Miura store, which is painted-double story wooden house, is a representative merchant architecture that is known as a construction built in Kochi in the middle of Taisho period and also introduced in a book “Japan Modern Architectural Directly” (edited by Architectural Institute of Japan). Eaves with thick plaster painted in all black-colored are very unique and high three-layered eaves are extended to four directions like first and second floor of castle walls, and faded black walls emphasize the stateliness of this architecture and make visitors feel its dignity. Before the war, it is known that Miura house was trading Japanese traditional handmade paper and its raw material such as hybrid mulberry tree and oriental paperbush to even the Korean Peninsula.
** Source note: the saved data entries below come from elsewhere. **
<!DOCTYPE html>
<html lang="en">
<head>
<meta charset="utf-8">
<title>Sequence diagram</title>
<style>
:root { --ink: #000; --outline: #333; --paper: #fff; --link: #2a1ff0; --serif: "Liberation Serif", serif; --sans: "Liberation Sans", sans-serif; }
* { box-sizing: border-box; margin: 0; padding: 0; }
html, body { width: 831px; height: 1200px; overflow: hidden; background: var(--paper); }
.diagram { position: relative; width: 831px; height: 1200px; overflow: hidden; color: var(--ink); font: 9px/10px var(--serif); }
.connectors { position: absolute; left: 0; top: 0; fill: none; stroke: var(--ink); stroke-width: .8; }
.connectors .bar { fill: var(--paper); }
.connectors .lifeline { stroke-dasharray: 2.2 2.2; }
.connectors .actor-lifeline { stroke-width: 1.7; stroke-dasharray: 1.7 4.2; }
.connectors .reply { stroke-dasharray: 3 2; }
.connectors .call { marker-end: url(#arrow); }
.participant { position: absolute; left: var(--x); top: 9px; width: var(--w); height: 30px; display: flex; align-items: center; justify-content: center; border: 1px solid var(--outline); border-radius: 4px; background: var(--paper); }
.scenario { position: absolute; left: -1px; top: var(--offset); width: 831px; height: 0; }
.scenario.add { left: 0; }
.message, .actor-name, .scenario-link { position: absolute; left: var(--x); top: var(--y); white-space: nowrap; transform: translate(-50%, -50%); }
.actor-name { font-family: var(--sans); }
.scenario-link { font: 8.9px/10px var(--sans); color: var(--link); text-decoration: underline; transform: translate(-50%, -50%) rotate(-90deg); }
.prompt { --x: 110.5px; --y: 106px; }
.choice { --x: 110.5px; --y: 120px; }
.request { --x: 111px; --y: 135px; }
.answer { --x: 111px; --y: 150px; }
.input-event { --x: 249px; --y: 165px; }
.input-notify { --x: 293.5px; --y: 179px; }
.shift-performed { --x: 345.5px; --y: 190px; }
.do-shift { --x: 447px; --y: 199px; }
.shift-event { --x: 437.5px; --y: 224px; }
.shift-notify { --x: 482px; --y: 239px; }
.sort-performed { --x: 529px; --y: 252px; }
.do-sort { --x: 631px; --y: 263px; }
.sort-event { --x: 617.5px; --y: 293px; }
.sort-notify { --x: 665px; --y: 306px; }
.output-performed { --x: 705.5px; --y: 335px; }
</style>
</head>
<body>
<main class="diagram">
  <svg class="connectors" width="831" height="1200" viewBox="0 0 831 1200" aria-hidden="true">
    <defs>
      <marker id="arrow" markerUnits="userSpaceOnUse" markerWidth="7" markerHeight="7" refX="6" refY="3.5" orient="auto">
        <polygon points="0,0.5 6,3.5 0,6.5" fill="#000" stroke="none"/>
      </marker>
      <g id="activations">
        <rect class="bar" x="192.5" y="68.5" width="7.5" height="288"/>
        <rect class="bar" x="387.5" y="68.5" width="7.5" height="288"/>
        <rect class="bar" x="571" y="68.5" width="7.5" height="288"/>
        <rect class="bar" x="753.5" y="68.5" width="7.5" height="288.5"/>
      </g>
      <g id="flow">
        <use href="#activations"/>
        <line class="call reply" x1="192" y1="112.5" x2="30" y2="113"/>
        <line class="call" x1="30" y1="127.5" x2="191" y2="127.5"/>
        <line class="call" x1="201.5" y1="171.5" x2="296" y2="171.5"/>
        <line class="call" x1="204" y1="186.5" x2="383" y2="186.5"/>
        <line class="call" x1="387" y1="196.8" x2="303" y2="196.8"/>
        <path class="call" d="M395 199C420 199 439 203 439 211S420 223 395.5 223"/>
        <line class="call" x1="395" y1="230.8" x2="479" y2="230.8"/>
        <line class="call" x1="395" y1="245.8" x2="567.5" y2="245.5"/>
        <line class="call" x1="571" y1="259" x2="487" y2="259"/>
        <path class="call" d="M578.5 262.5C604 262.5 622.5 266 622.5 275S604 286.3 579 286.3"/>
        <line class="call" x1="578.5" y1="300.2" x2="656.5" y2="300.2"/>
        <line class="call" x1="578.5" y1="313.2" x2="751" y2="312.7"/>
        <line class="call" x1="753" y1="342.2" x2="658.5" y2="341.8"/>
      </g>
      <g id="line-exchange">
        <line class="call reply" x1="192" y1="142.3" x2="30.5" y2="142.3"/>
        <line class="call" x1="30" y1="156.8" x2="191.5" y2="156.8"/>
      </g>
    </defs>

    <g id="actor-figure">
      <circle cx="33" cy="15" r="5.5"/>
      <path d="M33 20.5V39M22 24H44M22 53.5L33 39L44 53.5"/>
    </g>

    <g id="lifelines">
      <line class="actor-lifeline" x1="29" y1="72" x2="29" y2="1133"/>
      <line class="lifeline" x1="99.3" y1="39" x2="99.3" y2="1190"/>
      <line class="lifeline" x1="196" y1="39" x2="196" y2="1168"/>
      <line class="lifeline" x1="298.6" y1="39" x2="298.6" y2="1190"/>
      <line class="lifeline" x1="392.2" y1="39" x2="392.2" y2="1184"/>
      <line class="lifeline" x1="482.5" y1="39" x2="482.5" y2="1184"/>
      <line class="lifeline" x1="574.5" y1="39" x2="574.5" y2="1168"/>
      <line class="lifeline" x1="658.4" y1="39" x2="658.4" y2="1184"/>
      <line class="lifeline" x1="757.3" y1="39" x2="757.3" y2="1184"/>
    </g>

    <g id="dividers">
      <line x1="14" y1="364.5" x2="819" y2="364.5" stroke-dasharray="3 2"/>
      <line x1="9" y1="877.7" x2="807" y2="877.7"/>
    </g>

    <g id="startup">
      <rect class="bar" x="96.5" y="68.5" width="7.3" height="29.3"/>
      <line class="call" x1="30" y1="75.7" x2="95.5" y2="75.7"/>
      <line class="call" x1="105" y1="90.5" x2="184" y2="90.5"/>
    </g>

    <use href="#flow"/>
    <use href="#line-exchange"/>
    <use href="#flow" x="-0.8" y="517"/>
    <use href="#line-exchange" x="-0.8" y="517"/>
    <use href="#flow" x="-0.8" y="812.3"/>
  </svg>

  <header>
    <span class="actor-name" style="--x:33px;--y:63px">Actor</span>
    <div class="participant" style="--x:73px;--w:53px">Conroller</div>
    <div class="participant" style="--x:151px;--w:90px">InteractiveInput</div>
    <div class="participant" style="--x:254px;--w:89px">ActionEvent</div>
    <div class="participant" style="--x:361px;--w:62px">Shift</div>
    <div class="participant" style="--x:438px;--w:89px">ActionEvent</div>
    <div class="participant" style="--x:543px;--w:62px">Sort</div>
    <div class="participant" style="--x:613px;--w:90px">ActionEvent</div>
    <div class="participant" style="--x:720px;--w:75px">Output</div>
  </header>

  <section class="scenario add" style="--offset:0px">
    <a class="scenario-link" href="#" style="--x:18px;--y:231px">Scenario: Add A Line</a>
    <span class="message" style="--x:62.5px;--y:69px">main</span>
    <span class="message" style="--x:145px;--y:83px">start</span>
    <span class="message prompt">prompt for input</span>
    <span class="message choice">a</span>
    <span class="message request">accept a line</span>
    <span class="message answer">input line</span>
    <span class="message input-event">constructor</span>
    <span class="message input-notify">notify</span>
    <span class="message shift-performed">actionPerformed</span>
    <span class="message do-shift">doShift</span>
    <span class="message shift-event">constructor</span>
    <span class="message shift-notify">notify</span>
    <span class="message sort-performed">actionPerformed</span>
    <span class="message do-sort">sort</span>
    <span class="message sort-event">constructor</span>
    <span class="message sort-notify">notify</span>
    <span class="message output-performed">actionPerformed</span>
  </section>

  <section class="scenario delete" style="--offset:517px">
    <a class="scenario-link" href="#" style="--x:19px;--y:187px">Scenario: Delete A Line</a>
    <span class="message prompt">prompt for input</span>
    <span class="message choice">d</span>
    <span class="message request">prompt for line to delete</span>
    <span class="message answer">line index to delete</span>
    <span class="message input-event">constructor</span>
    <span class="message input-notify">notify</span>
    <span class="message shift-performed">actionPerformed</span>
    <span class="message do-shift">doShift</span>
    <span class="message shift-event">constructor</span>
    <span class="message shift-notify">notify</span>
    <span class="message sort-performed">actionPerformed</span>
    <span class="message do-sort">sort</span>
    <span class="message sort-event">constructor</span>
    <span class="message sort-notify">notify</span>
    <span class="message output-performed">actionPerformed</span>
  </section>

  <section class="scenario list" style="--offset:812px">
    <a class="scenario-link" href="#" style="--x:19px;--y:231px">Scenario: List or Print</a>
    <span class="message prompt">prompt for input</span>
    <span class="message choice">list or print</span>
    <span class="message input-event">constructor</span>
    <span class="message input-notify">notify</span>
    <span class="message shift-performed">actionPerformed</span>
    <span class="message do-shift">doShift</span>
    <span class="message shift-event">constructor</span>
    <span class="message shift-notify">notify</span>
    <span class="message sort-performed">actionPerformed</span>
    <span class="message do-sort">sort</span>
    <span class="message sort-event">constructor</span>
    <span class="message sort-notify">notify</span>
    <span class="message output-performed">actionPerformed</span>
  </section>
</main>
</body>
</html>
Susaki, as a naturally and geographically good harbor, flourished to be a distributing center, and Miura store was one of wealthy merchants. Miura house was built at the corner of the street and prospered by selling paper and woods produced around Susaki. High lacunar with plaster still retains the relic of wealthy merchant.
This is a gabled, one-storied 9.91m X 11.7m, and Sankawarabuki (ceiling technique invented in Edo Period) architecture.
Adjacent rooms are located in both south and north side, and roofs for those rooms are formed with right roofing tiles and left roofing tiles divided from the roof of main building. South side room under the eaves is made of fine Japanese Cypress, a famous product in Tosa area, and also its column and post are made to be solid carcasses.
Since Former Miura house had connections with Kyoto, Osaka, and Kobe area for trading timbers produced in Shimanto watershed area, this building was utilized as a guest room and party room. This merchant architecture, remaining design and structure as a living space, is a precious building indicating the relic of trade in Taisho period.
Retail Premise is 8.67m X 6.925m wide Two-story wooden building with the characteristics of thick mortar and Sankawarabuki (ceiling technique invented in Edo Period). This building used as a retail promise has two entrances and its outer wall is coated all with burnt pine ink finishing like a mirror.
Retail Premise faces up to the corner of intersection, and it’s rare to see the color contrast with pertaining white warehouse located north so that gives great influence on the scenery from the view of intersection. This is the central building in this site and also one remaining the relic of that time strongly.
Warehouse is 4.535m X 3.55m wide gabled and reinforced-concreted building with 2 stories. Due to its gabled roof elongated to north and south, roof is reinforced with left-oriented tile to deal with south wind, right-oriented tile on east side roof, and left-oriented tile on west side roof.
Tosa plaster finishing covers all north wall of warehouse without any partition between first and second floor except of warehouse’s entrance.
In the warehouse, iron door is put at the internal entrance due to the iron cashbox remained in the first floor.
This one-story wooden room is 9.91m X 6.925m wide with Sankawarabuki (ceiling technique invented in Edo Period) roof. This room is composed of a reception room, veranda, and kitchen. The ceiling of reception room is formed with Saobuchi technique (Ceiling technique that wood sticks are set up every 30-60cm wide and put rift-sawn timber boards on them), and kitchen ceiling which is constructed by western-styled king post truss set every 1.8m wide in Koyagumi technique (framework underpinned a roof), creating column-free space.
Front gate, leading from public road to the entrance of main building, is 1.8m wide and also inward opening in form of Yakuimon (a type of gate which underpins gabled roof with 2 main and 1 sub-main column). Framework of column and board material is mostly made of fine unsawn timber such as zelkova.
Tuijibei (Fence, made of clay, used for separating the land property. It is usually covered by a roof) is 8.1m long and private gate is also placed.
※1 Roof tiles separating from the middle are frequently seen at the coastal villages in Kochi Prefecture. This is Tosa’s traditional roofing method to deal with east and south-bound gale.
※2 Nuriyazukuri (type of house composition which has relatively thin wall but effective to prevent fire), the house composition style distributed widely, is named so because of plastered columns. In general, its color is white, but for former Miura house, plaster is mixed with soot to make its color black.